Scientists to develop miniature military robots
U.S. Army, academic, and industry scientists are combining efforts to improve warfighter situational awareness with miniature robots inspired by biologic organisms found in nature.
By Courtney E. Howard
MERRIMACK, N.H.—U.S. Army, academic, and industry scientists are combining efforts to improve warfighter situational awareness with miniature robots inspired by biologic organisms found in nature.
The U.S. Army Research Laboratory in Adelphi, Md., has signed a $38 million agreement with BAE Systems executives in Merrimack, N.H., toward this goal. BAE Systems engineers in the company’s Electronic Warfare division will lead the Micro Autonomous Systems and Technology (MAST) Collaborative Technology Alliance.
The Alliance will concentrate its efforts on a collection of autonomous, multifunctional, intelligence-gathering miniature robots able to operate in places too small or dangerous for soldiers. Research will center on delivering advanced robotic equipment for urban environments and complex terrain, such as mountains and caves.
Scientists are devising micro robots that mimic natural phenomena, such as dragonflies. (Image courtesy BAE Systems.)
“Robotic platforms extend the warfighter’s senses and reach, providing operational capabilities that would otherwise be costly, impossible, or deadly to achieve,” says Dr. Joseph Mait, MAST cooperative agreement manager for the Army Research Lab. “The MAST alliance is a highly collaborative effort, with each partner from government, academia, and industry playing a significant role.”
MAST is designed to benefit future robotic systems by furthering science and technology in sensing, processing, and communications; navigation and control; small-scale aeromechanics and ambulation; propulsion; microdevices and integration; platform packaging; and systems architectures.
Preliminary miniature robot designs point to the use of biomimicry, or biomimetics. That is, the structure and function of the electronic devices are dersigned to mimic those of natural, biologic organisms—in this case, insects.
Future miniature autonomous robots are likely to emulate spiders and various other insects. (Image courtesy BAE Systems.)
“The technologies that will be developed under MAST represent capabilities and techniques that will influence nearly all of the products that BAE Systems will develop and produce in the future,” notes Steve Scalera, MAST program manager for BAE Systems. “We and our alliance partners have committed our brightest minds to make the MAST program a success.”

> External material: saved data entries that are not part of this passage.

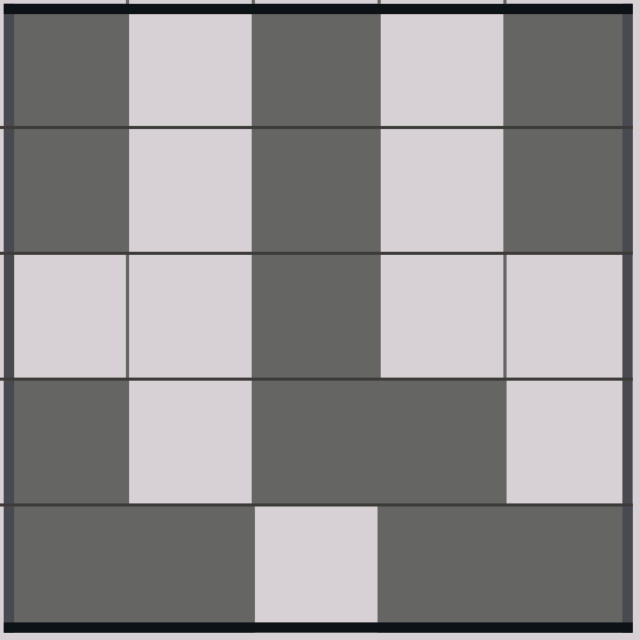
Write a WebGL 2 fragment shader that draws this pattern.

```glsl
#version 300 es
precision highp float;
// A five by five board of pale and grey squares inside a dark frame.
// Each row is a bit mask; seams, rules and frame bars are layered over it
// as softened bands measured in canvas units from the upper left corner.

#define GRID_START 0.0026
#define PITCH 0.1966
#define SEAM_HALF 0.0025
#define RULE_HALF 0.0024
#define FRAME_OUTER vec2(0.0060, 0.9885)
#define FRAME_INNER vec2(0.0221, 0.9725)
#define SOFTNESS 0.0010
#define PALE vec3(0.842, 0.816, 0.830)
#define GREY vec3(0.398, 0.396, 0.394)
#define RULE vec3(0.235, 0.233, 0.227)
#define SIDE_BAR vec3(0.282, 0.290, 0.309)
#define END_BAR vec3(0.052, 0.070, 0.088)

uniform vec2 u_resolution;
out vec4 fragColor;

float edgeWidth;

// Coverage of the region where the signed distance is negative.
float fill(float d) {
    return 1.0 - smoothstep(-edgeWidth, edgeWidth, d);
}

// Coverage of the interval from range.x to range.y.
float band(float x, vec2 range) {
    return fill(max(range.x - x, x - range.y));
}

// Distance to the closest of the four inner grid lines.
float lineDistance(float x) {
    float index = clamp(round((x - GRID_START) / PITCH), 1.0, 4.0);
    return abs(x - GRID_START - index * PITCH);
}

// Set bits mark grey squares, lowest bit at the left.
bool isGrey(ivec2 cell) {
    const int rows[5] = int[5](21, 21, 4, 13, 27);
    return ((rows[cell.y] >> cell.x) & 1) == 1;
}

void main() {
    vec2 p = gl_FragCoord.xy / u_resolution;
    p.y = 1.0 - p.y;
    edgeWidth = max(SOFTNESS, 0.75 / min(u_resolution.x, u_resolution.y));

    // Squares, with a grey seam around each pale one
    ivec2 cell = ivec2(clamp(floor((p - GRID_START) / PITCH), 0.0, 4.0));
    float seam = fill(lineDistance(p.x) - SEAM_HALF);
    vec3 board = isGrey(cell) ? GREY : mix(PALE, GREY, seam);

    // Pale margin, where seams continue past the upper bar
    vec3 margin = mix(PALE, GREY, seam * step(p.y, 0.5));
    float acrossX = band(p.x, FRAME_OUTER);
    float acrossY = band(p.y, FRAME_OUTER);
    vec3 color = mix(margin, board, acrossX * acrossY);

    // Side bars
    float side = acrossX * (1.0 - band(p.x, FRAME_INNER));
    color = mix(color, SIDE_BAR, side * acrossY);

    // Horizontal rules run out through the left margin
    float rule = fill(lineDistance(p.y) - RULE_HALF);
    color = mix(color, RULE, rule * fill(p.x - FRAME_OUTER.y));

    // Upper and lower bars
    float ends = acrossY * (1.0 - band(p.y, FRAME_INNER));
    color = mix(color, END_BAR, ends * acrossX);

    fragColor = vec4(color, 1.0);
}
```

MAST’s four primary research areas, led by four principal alliance members, are: Microsystems Integration led by BAE Systems, Microelectronics led by the University of Michigan, Microsystem Mechanics led by the University of Maryland, and Processing for Autonomous Operation led by the University of Pennsylvania. The alliance also boasts five general members participating in one or more research area. They are: the University of California at Berkeley, the California Institute of Technology and the Jet Propulsion Laboratory, the Georgia Institute of Technology, the University of New Mexico, and North Carolina Agricultural and Technical State University. The current contract covers a period of five years, and includes an option to extend the agreement for an additional five years.

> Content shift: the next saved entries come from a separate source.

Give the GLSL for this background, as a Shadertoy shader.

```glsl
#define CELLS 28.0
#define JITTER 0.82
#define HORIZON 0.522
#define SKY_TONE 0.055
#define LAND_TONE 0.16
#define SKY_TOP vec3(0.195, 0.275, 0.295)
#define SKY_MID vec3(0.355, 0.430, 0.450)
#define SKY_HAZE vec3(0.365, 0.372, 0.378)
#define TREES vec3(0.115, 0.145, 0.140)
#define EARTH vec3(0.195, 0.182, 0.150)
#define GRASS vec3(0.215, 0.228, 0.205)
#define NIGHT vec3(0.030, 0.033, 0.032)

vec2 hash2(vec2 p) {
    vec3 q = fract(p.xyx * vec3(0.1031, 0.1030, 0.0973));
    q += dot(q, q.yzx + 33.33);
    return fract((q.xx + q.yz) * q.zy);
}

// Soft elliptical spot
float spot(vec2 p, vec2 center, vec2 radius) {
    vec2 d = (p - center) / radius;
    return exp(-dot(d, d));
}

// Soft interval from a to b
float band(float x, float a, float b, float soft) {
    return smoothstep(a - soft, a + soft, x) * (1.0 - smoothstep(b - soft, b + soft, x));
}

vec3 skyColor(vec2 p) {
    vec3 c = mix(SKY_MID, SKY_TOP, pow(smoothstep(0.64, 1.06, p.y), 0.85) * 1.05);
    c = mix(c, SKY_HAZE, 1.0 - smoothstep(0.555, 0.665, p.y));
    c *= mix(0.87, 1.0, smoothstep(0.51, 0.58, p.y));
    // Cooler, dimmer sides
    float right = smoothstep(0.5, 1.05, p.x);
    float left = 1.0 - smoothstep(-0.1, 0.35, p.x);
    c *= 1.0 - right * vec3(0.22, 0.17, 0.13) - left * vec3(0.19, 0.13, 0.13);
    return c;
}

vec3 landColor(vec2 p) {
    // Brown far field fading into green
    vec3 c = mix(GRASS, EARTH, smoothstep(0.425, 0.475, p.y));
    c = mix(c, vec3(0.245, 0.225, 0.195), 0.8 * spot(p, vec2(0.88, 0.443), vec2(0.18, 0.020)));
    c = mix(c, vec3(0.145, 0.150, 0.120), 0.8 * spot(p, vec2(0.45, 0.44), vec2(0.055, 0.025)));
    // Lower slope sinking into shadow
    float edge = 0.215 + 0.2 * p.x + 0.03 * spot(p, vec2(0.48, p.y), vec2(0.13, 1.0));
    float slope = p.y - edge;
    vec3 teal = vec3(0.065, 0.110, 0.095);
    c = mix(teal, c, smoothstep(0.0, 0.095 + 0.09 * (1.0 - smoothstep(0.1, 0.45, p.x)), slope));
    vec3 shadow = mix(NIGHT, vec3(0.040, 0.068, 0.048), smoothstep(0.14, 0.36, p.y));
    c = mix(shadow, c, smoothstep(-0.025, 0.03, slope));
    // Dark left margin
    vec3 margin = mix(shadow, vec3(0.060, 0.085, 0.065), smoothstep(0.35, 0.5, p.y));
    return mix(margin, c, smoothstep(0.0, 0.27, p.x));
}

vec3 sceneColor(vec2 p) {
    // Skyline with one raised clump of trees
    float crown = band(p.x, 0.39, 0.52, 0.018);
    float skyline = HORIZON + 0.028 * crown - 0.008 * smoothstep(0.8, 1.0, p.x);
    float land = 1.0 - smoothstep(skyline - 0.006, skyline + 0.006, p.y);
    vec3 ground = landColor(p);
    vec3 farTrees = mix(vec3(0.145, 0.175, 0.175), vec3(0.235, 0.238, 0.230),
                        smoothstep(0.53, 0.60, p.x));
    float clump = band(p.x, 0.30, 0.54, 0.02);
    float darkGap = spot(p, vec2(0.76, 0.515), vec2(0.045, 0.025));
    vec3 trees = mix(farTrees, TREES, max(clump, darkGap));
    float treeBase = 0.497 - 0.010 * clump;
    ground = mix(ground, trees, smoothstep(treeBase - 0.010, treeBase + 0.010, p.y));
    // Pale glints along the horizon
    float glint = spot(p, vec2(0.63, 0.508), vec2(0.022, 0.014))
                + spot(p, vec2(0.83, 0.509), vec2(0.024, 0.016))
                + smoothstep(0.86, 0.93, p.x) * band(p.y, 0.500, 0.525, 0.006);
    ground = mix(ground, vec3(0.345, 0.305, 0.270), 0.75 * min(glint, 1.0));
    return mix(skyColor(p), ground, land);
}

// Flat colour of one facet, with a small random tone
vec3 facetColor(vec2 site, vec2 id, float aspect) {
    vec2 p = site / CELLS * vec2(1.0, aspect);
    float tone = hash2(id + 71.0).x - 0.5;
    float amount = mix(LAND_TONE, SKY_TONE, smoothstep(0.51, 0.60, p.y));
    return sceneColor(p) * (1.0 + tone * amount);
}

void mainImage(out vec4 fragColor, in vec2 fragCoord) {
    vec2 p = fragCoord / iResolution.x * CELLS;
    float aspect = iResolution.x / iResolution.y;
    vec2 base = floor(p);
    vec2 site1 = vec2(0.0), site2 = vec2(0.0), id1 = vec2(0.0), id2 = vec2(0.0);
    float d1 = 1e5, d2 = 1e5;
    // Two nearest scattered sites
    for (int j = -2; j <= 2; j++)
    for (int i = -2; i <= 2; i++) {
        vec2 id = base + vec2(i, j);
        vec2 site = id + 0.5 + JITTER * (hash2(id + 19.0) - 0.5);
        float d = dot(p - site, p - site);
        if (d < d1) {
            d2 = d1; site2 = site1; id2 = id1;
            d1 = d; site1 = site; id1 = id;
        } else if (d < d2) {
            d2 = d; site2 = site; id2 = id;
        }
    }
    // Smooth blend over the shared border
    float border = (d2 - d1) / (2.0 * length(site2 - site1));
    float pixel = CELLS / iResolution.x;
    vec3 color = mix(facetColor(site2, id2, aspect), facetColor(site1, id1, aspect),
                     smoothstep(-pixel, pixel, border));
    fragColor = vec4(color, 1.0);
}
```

For more information, visit BAE Systems online at www.baesystems.com.